RAD-INFO INC has released its report on the US Hosted VoIP/UC market report. The report looks at over 20 providers in the US Hosted VoIP/UC space. With over 2000 providers operating in the US, the market is saturated, but about 20 providers have risen to the top in seats and revenue. For information about purchasing this report, contact the RAD-INFO INC office at 813-963-5884 or procure it below.


Friday, April 28, 2017

Restoring Internet Freedom

From FCC Chair Pai:

Restoring Internet Freedom

Notice of Proposed Rulemaking – WC Docket No. 17-108

Background: For almost twenty years, the Internet flourished under a light-touch regulatory approach.

[me] For almost 20 years there was actual competition. There hundreds of independent ISPs. That is why it flourished.

During this time, the Internet underwent rapid, and unprecedented, growth. Internet service providers
(ISPs) invested approximately $1.5 trillion in the Internet ecosystem...
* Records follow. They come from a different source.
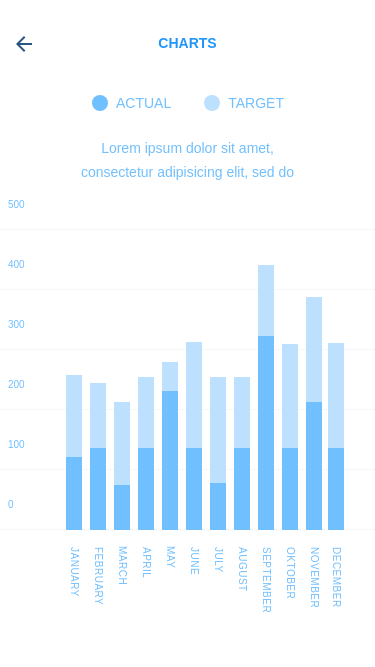
<!DOCTYPE html>
<html lang="en">
<head>
<meta charset="utf-8">
<title>Charts</title>
<style>
:root {
  --actual: #70bfff;
  --target: #bde0ff;
  --title: #2196f9;
  --icon: #285680;
  --grid: #f6f6f6;
}
* { box-sizing: border-box; margin: 0; padding: 0; }
body {
  width: 375px; height: 667px; overflow: hidden;
  background: #fff; color: var(--actual);
  font: 14px/24px "Liberation Sans", Arial, sans-serif;
}
.screen { position: relative; width: 375px; height: 667px; overflow: hidden; }
.app-bar {
  display: grid; grid-template-columns: 24px 1fr 24px; align-items: center;
  height: 56px; padding: 0 12px; margin-top: 16px;
}
.back { display: block; width: 24px; height: 24px; fill: var(--icon); }
.app-bar h1 { font-size: 14px; line-height: 16px; text-align: center; color: var(--title); margin-top: -2px; }
.legend { display: flex; gap: 33px; padding-left: 92px; margin-top: 19px; list-style: none; }
.legend li { display: flex; align-items: center; gap: 8px; }
.dot { width: 16px; height: 16px; border-radius: 50%; }
.dot.actual, .bar .actual { background: var(--actual); }
.dot.target { background: var(--target); }
.intro { margin-top: 21px; text-align: center; }
.chart { position: absolute; left: 0; top: 190px; width: 375px; height: 340px; }
.scale { display: grid; grid-template-rows: 40px repeat(5, 60px); list-style: none; font-size: 10px; line-height: 12px; }
.scale li { display: flex; align-items: flex-end; padding: 0 8px 18px; border-bottom: 1px solid var(--grid); }
.bars { position: absolute; left: 66px; bottom: 0; display: flex; align-items: flex-end; gap: 8px; }
.bar { display: flex; align-items: flex-end; width: 16px; height: var(--t); background: var(--target); }
.bar .actual { width: 100%; height: var(--a); }
.months {
  position: absolute; left: 66px; top: 547px; display: flex; gap: 8px; list-style: none;
  font-size: 10px; line-height: 16px; letter-spacing: .5px;
}
.months li { width: 16px; writing-mode: vertical-rl; white-space: nowrap; }
.months .raised { margin-top: -1px; }
.bar:last-child, .months li:last-child { margin-left: -2px; }
</style>
</head>
<body>
<main class="screen">
  <header class="app-bar">
    <a href="#" aria-label="Back"><svg class="back" viewBox="0 0 24 24"><path d="M20 11H7.8l5.6-5.6L12 4l-8 8 8 8 1.4-1.4L7.8 13H20z"/></svg></a>
    <h1>CHARTS</h1>
  </header>

  <ul class="legend">
    <li><span class="dot actual"></span>ACTUAL</li>
    <li><span class="dot target"></span>TARGET</li>
  </ul>

  <p class="intro">Lorem ipsum dolor sit amet,<br>consectetur adipisicing elit, sed do</p>

  <section class="chart" aria-label="Actual and target by month">
    <ol class="scale">
      <li>500</li>
      <li>400</li>
      <li>300</li>
      <li>200</li>
      <li>100</li>
      <li>0</li>
    </ol>
    <div class="bars">
      <div class="bar" style="--t:155px;--a:73px"><div class="actual"></div></div>
      <div class="bar" style="--t:147px;--a:82px"><div class="actual"></div></div>
      <div class="bar" style="--t:128px;--a:45px"><div class="actual"></div></div>
      <div class="bar" style="--t:153px;--a:82px"><div class="actual"></div></div>
      <div class="bar" style="--t:168px;--a:139px"><div class="actual"></div></div>
      <div class="bar" style="--t:188px;--a:82px"><div class="actual"></div></div>
      <div class="bar" style="--t:153px;--a:47px"><div class="actual"></div></div>
      <div class="bar" style="--t:153px;--a:82px"><div class="actual"></div></div>
      <div class="bar" style="--t:265px;--a:194px"><div class="actual"></div></div>
      <div class="bar" style="--t:186px;--a:82px"><div class="actual"></div></div>
      <div class="bar" style="--t:233px;--a:128px"><div class="actual"></div></div>
      <div class="bar" style="--t:187px;--a:82px"><div class="actual"></div></div>
    </div>
  </section>

  <ol class="months">
    <li>JANUARY</li>
    <li>FEBRUARY</li>
    <li class="raised">MARCH</li>
    <li>APRIL</li>
    <li class="raised">MAY</li>
    <li>JUNE</li>
    <li>JULY</li>
    <li>AUGUST</li>
    <li>SEPTEMBER</li>
    <li>OKTOBER</li>
    <li>NOVEMBER</li>
    <li>DECEMBER</li>
  </ol>
</main>
</body>
</html>
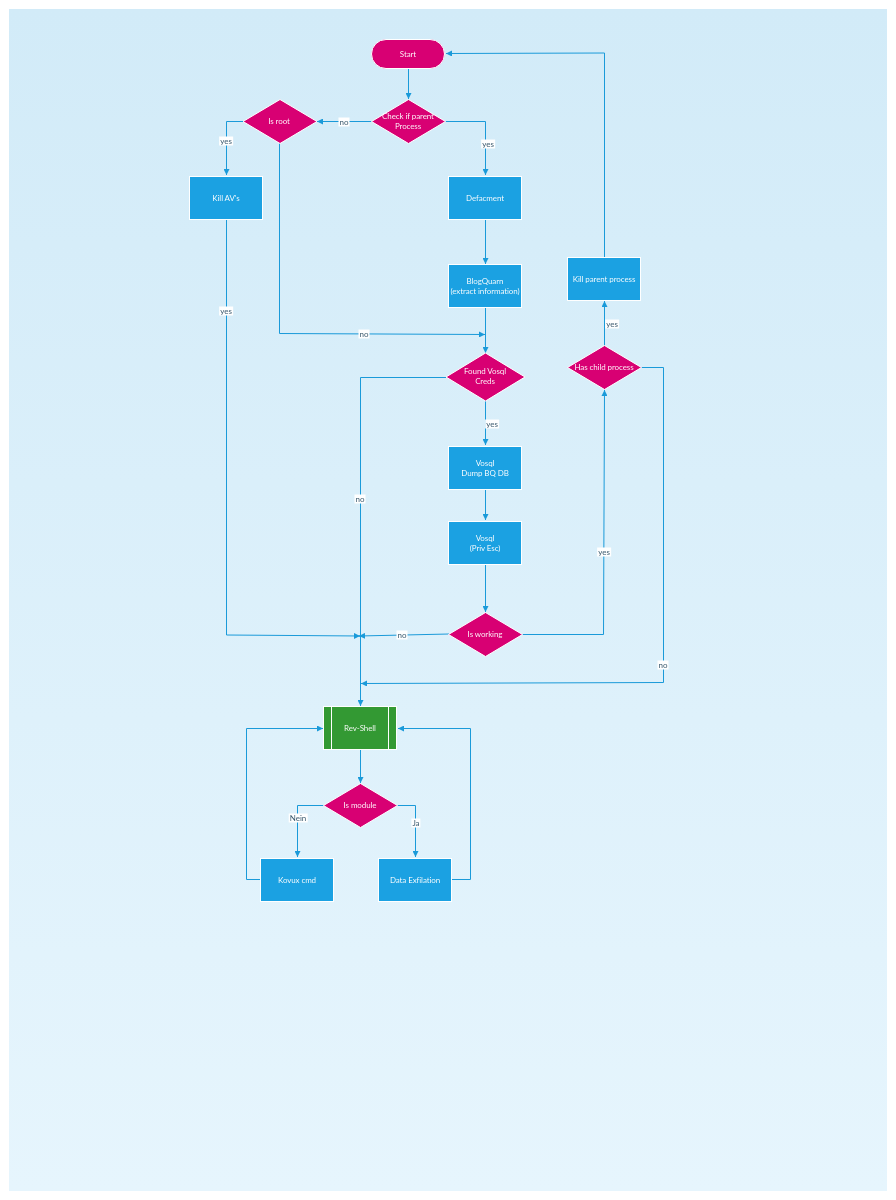
<!DOCTYPE html>
<html lang="en">
<head>
<meta charset="utf-8">
<title>Process flowchart</title>
<style>
:root {
  --sky-top: #d2ebf8;
  --sky-bottom: #e6f5fd;
  --line: #1a9ad9;
  --step: #1ba1e2;
  --decision: #d80073;
  --module: #339933;
  --edge: #ffffff;
  --label: #36566b;
}
* { box-sizing: border-box; margin: 0; }
html, body { width: 896px; height: 1200px; overflow: hidden; background: #fff; }
body { padding: 9px 9px 9px 9px; }
.chart {
  width: 878px; height: 1182px;
  background: linear-gradient(var(--sky-top), var(--sky-bottom));
  font: 8px/10px Lato, "Open Sans", sans-serif;
  letter-spacing: -0.1px;
}
.wires { position: absolute; left: 0; top: 0; }
.wires .paths { fill: none; stroke: var(--line); stroke-width: 1; }
.wires .paths path { marker-end: url(#arrow); }
.decisions { fill: var(--decision); stroke: var(--edge); stroke-width: 1; }
.node {
  position: absolute; left: var(--x); top: var(--y);
  width: 74px; height: 44px;
  display: flex; align-items: center; justify-content: center;
  text-align: center; white-space: nowrap; color: #fff;
}
.step { background: var(--step); border: 1px solid var(--edge); }
.terminal { height: 30px; border-radius: 15px; background: var(--decision); border: 1px solid var(--edge); }
.module { background: var(--module); border: 1px solid var(--edge); }
.module span { align-self: stretch; width: 58px; display: flex; align-items: center; justify-content: center; border: solid var(--edge); border-width: 0 1px; }
.label {
  position: absolute; left: var(--x); top: var(--y);
  transform: translate(-50%, -50%);
  padding: 0 1px; background: #fff; color: var(--label);
  line-height: 9px; letter-spacing: 0;
}
</style>
</head>
<body>
<main class="chart">
  <svg class="wires" width="896" height="1200" viewBox="0 0 896 1200" aria-hidden="true">
    <defs>
      <marker id="arrow" viewBox="0 0 6 6" refX="6" refY="3" markerWidth="6" markerHeight="6" markerUnits="userSpaceOnUse" orient="auto">
        <path d="M0 0L6 3L0 6Z" fill="#1a9ad9"/>
      </marker>
      <polygon id="diamond" points="0,-22 37,0 0,22 -37,0"/>
    </defs>
    <g class="paths">
      <path d="M408.5 68V99"/>
      <path d="M372 121.5H317"/>
      <path d="M445 121.5H485.5V175"/>
      <path d="M244 121.5H226.5V175"/>
      <path d="M279.5 143V333.5L485 334.5"/>
      <path d="M226.5 219V635L360 636"/>
      <path d="M485.5 219V264"/>
      <path d="M485.5 307V353"/>
      <path d="M485.5 400V445"/>
      <path d="M446 377.5H360.5V706"/>
      <path d="M485.5 489V520"/>
      <path d="M485.5 564V612"/>
      <path d="M449 634L359 636"/>
      <path d="M521 634.5H603.5L604.5 390"/>
      <path d="M604.5 346V301"/>
      <path d="M604.5 257V53L446 53.5"/>
      <path d="M640 367.5H663.5V682.5L361 683.5"/>
      <path d="M360.5 750V783"/>
      <path d="M324 805.5H297.5V857"/>
      <path d="M397 805.5H415.5V857"/>
      <path d="M261 879.5H246.5V728.5H323"/>
      <path d="M452 879.5H470.5V728.5H398"/>
    </g>
    <g class="decisions">
      <use href="#diamond" x="408.5" y="121.5"/>
      <use href="#diamond" x="280" y="121.5"/>
      <polygon points="485.5,353 525,377 485.5,401 446,377"/>
      <use href="#diamond" x="604.5" y="367.5"/>
      <use href="#diamond" x="485.5" y="634.5"/>
      <use href="#diamond" x="360.5" y="805.5"/>
    </g>
  </svg>

  <div class="node terminal" style="--x:371px;--y:39px">Start</div>
  <div class="node" style="--x:371px;--y:99px">Check if parent<br>Process</div>
  <div class="node" style="--x:242px;--y:99px">Is root</div>
  <div class="node step" style="--x:189px;--y:176px">Kill AV's</div>
  <div class="node step" style="--x:448px;--y:176px">Defacment</div>
  <div class="node step" style="--x:448px;--y:264px">BlogQuarn<br>(extract information)</div>
  <div class="node" style="--x:448px;--y:354px">Found Vosql<br>Creds</div>
  <div class="node step" style="--x:448px;--y:446px">Vosql<br>Dump BQ DB</div>
  <div class="node step" style="--x:448px;--y:521px">Vosql<br>(Priv Esc)</div>
  <div class="node" style="--x:448px;--y:612px">Is working</div>
  <div class="node step" style="--x:567px;--y:257px">Kill parent process</div>
  <div class="node" style="--x:567px;--y:345px">Has child process</div>
  <div class="node module" style="--x:323px;--y:706px"><span>Rev-Shell</span></div>
  <div class="node" style="--x:323px;--y:783px">Is module</div>
  <div class="node step" style="--x:260px;--y:858px">Kovux cmd</div>
  <div class="node step" style="--x:378px;--y:858px">Data Exfilation</div>

  <span class="label" style="--x:344px;--y:122px">no</span>
  <span class="label" style="--x:226px;--y:141px">yes</span>
  <span class="label" style="--x:488px;--y:144px">yes</span>
  <span class="label" style="--x:226px;--y:311px">yes</span>
  <span class="label" style="--x:364px;--y:334px">no</span>
  <span class="label" style="--x:612px;--y:324px">yes</span>
  <span class="label" style="--x:492px;--y:424px">yes</span>
  <span class="label" style="--x:360px;--y:499px">no</span>
  <span class="label" style="--x:604px;--y:552px">yes</span>
  <span class="label" style="--x:402px;--y:635px">no</span>
  <span class="label" style="--x:663px;--y:665px">no</span>
  <span class="label" style="--x:298px;--y:818px">Nein</span>
  <span class="label" style="--x:416px;--y:823px">Ja</span>
</main>
</body>
</html>
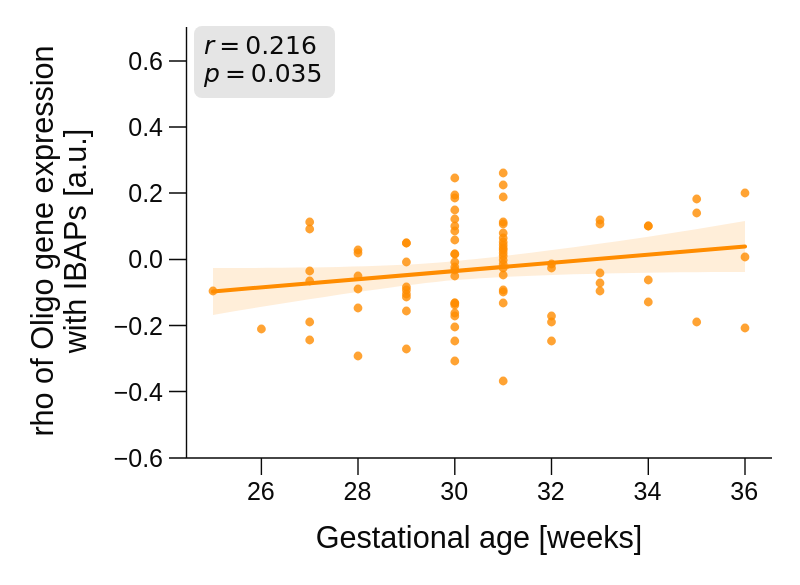
<!DOCTYPE html>
<html lang="en">
<head>
<meta charset="utf-8">
<title>Oligo gene expression by gestational age</title>
<style>
:root {
  --paper: #ffffff;
  --ink: #0a0a0a;
  --accent: #ff8c00;
  --note: #e5e5e5;
}
* { box-sizing: border-box; margin: 0; }
html, body { width: 800px; height: 585px; overflow: hidden; background: var(--paper); }
.chart {
  position: relative;
  width: 800px;
  height: 585px;
  overflow: hidden;
  color: var(--ink);
  font-family: "Liberation Sans", Arial, sans-serif;
}
.plot { position: absolute; left: 0; top: 0; }
.axes { fill: none; stroke: var(--ink); stroke-width: 1.4; }
.band { fill: var(--accent); opacity: .15; }
.trend { stroke: var(--accent); stroke-width: 4; stroke-linecap: round; }
.points { fill: var(--accent); }
.ticks { position: absolute; display: grid; font-size: 25px; line-height: 28px; }
.ticks-y {
  left: 90px; top: 28px; width: 73px; height: 463px;
  grid-template-rows: repeat(7, 1fr);
  align-items: center;
  text-align: right;
}
.ticks-x {
  left: 213px; top: 477px; width: 580px;
  grid-template-columns: repeat(6, 1fr);
  text-align: center;
}
.ticks-x span { margin-left: -1px; }
.axis-title { position: absolute; font-size: 30.6px; text-align: center; white-space: nowrap; }
.title-x { left: 279px; top: 520px; width: 400px; line-height: 34px; }
.title-y {
  left: -156px; top: 208px; width: 430px; height: 66px;
  line-height: 33px;
  transform: rotate(-90deg);
}
.stats {
  position: absolute; left: 194px; top: 26px; width: 141px; height: 72px;
  padding: 6px 0 0 10px;
  border-radius: 8px;
  background: var(--note);
  font: 25px/28px "DejaVu Sans", sans-serif;
  white-space: nowrap;
}
.stats p { display: flex; gap: 5px; }
</style>
</head>
<body>
<main class="chart">
  <svg class="plot" width="800" height="585" viewBox="0 0 800 585" role="img" aria-label="Scatter plot with a rising regression line and confidence band">
    <defs><circle id="dot" r="4.4" opacity=".8"/></defs>
    <path class="band" d="M213 268C300 268 400 267 455 261C520 255 630 241 745 221V272C630 272 520 275 455 280C400 285 300 300 213 315Z"/>
    <g class="points">
      <g transform="translate(213)"><use href="#dot" y="291"/></g>
      <g transform="translate(261.4)"><use href="#dot" y="329"/></g>
      <g transform="translate(309.7)"><use href="#dot" y="222"/><use href="#dot" y="229"/><use href="#dot" y="271"/><use href="#dot" y="281"/><use href="#dot" y="322"/><use href="#dot" y="340"/></g>
      <g transform="translate(358)"><use href="#dot" y="250"/><use href="#dot" y="253"/><use href="#dot" y="276"/><use href="#dot" y="289"/><use href="#dot" y="308"/><use href="#dot" y="356"/></g>
      <g transform="translate(406.4)"><use href="#dot" y="243"/><use href="#dot" y="243"/><use href="#dot" y="262"/><use href="#dot" y="287"/><use href="#dot" y="290"/><use href="#dot" y="294"/><use href="#dot" y="297"/><use href="#dot" y="311"/><use href="#dot" y="349"/></g>
      <g transform="translate(454.8)"><use href="#dot" y="178"/><use href="#dot" y="195"/><use href="#dot" y="198"/><use href="#dot" y="210"/><use href="#dot" y="219"/><use href="#dot" y="226"/><use href="#dot" y="231"/><use href="#dot" y="240"/><use href="#dot" y="254"/><use href="#dot" y="254"/><use href="#dot" y="262"/><use href="#dot" y="267"/><use href="#dot" y="270"/><use href="#dot" y="276"/><use href="#dot" y="303"/><use href="#dot" y="303"/><use href="#dot" y="305"/><use href="#dot" y="313"/><use href="#dot" y="316"/><use href="#dot" y="327"/><use href="#dot" y="341"/><use href="#dot" y="361"/></g>
      <g transform="translate(503.2)"><use href="#dot" y="173"/><use href="#dot" y="185"/><use href="#dot" y="197"/><use href="#dot" y="222"/><use href="#dot" y="224"/><use href="#dot" y="233"/><use href="#dot" y="238"/><use href="#dot" y="242"/><use href="#dot" y="245"/><use href="#dot" y="248"/><use href="#dot" y="250"/><use href="#dot" y="253"/><use href="#dot" y="256"/><use href="#dot" y="260"/><use href="#dot" y="264"/><use href="#dot" y="268"/><use href="#dot" y="275"/><use href="#dot" y="290"/><use href="#dot" y="292"/><use href="#dot" y="303"/><use href="#dot" y="381"/></g>
      <g transform="translate(551.5)"><use href="#dot" y="264"/><use href="#dot" y="268"/><use href="#dot" y="316"/><use href="#dot" y="322"/><use href="#dot" y="341"/></g>
      <g transform="translate(600)"><use href="#dot" y="220"/><use href="#dot" y="224"/><use href="#dot" y="273"/><use href="#dot" y="283"/><use href="#dot" y="291"/></g>
      <g transform="translate(648.3)"><use href="#dot" y="226"/><use href="#dot" y="226"/><use href="#dot" y="280"/><use href="#dot" y="302"/></g>
      <g transform="translate(696.7)"><use href="#dot" y="199"/><use href="#dot" y="213"/><use href="#dot" y="322"/></g>
      <g transform="translate(745)"><use href="#dot" y="193"/><use href="#dot" y="257"/><use href="#dot" y="328"/></g>
    </g>
    <line class="trend" x1="213" y1="291.5" x2="745" y2="246.5"/>
    <g class="axes">
      <path d="M186.5 27V458H772"/>
      <path d="M169 61H186M169 127H186M169 193H186M169 259.5H186M169 325.5H186M169 391.5H186M169 458H186"/>
      <path d="M261.4 458V475M358 458V475M454.8 458V475M551.5 458V475M648.3 458V475M745 458V475"/>
    </g>
  </svg>

  <div class="ticks ticks-y">
    <span>0.6</span><span>0.4</span><span>0.2</span><span>0.0</span><span>−0.2</span><span>−0.4</span><span>−0.6</span>
  </div>
  <div class="ticks ticks-x">
    <span>26</span><span>28</span><span>30</span><span>32</span><span>34</span><span>36</span>
  </div>

  <p class="axis-title title-y">rho of Oligo gene expression<br>with IBAPs [a.u.]</p>
  <p class="axis-title title-x">Gestational age [weeks]</p>

  <aside class="stats">
    <p><i>r</i><span>=</span><span>0.216</span></p>
    <p><i>p</i><span>=</span><span>0.035</span></p>
  </aside>
</main>
</body>
</html>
[me] and then consolidation hit. The pie stagnated with stagnated wages for most Americans. We had that huge downturn in 2006-2008. Remember that? Oh, and Verizon spent $26B on FiOS - and didn't get the 50% return they expected. ILECs called for - and received in over 20 states - deregulation.

[me] You know where we are now? Cable is the incumbent voice provider to more than 60% of households. Yeah, the ILECs were fat and happy on rate of return and USF money and fighting with CLECs. They missed the cable threat.

[me] For Telco TV the telcos HAD to invest in their networks for the first time in ages! And the timing was awful.

[me] TV is OTT now. But it wouldn't be without a watchful FCC.

[FCC]The Internet became an ever-increasing part of the American economy, offering new and innovative changes in how we work, learn, receive medical care, and entertain ourselves.

[me] Again wouldn't have happened without competition and a vigilant FCC.

[FCC] The Commission’s 2015 decision to subject ISPs to Title II utility-style regulations risks that innovation, serving ultimately to threaten the open Internet it purported to preserve.

[me] Really, because that regulation didn't affect anything since it was enacted. NOTHING! And Title II didn't affect WAN or Voice development or innovation. You know what destroyed Innovation? Consolidation and Greed.

[me] Monopolists don't know how to innovate or compete except through litigation and buying regulation. Thanks for being a pawn! Bell Labs was a separate entity (like PARC was for XEROX) but that is where all the innovation happened. Nothing new since they sold it off to Lucent.

Best Headlines on Net Neutrality

ISPs Trot Out Old Lies to Defend New Attack on Net Neutrality

Throttling of websites and online services might help customers, FCC says.

The FCC will now take your comments on whether to kill net neutrality. [But the Chair won't listen.]

The Worst Lies From Yesterday's Anti-Net Neutrality Speech

Over 800 Startups Tell FCC's Ajit Pai Not To Kill Net Neutrality

FCC Falsely Claims Net Neutrality Took Away Your Freedom

US ISPs claim to love net neutrality while praising death of net neutrality rules
ISPs say they support net neutrality—but oppose FCC's authority to enforce it.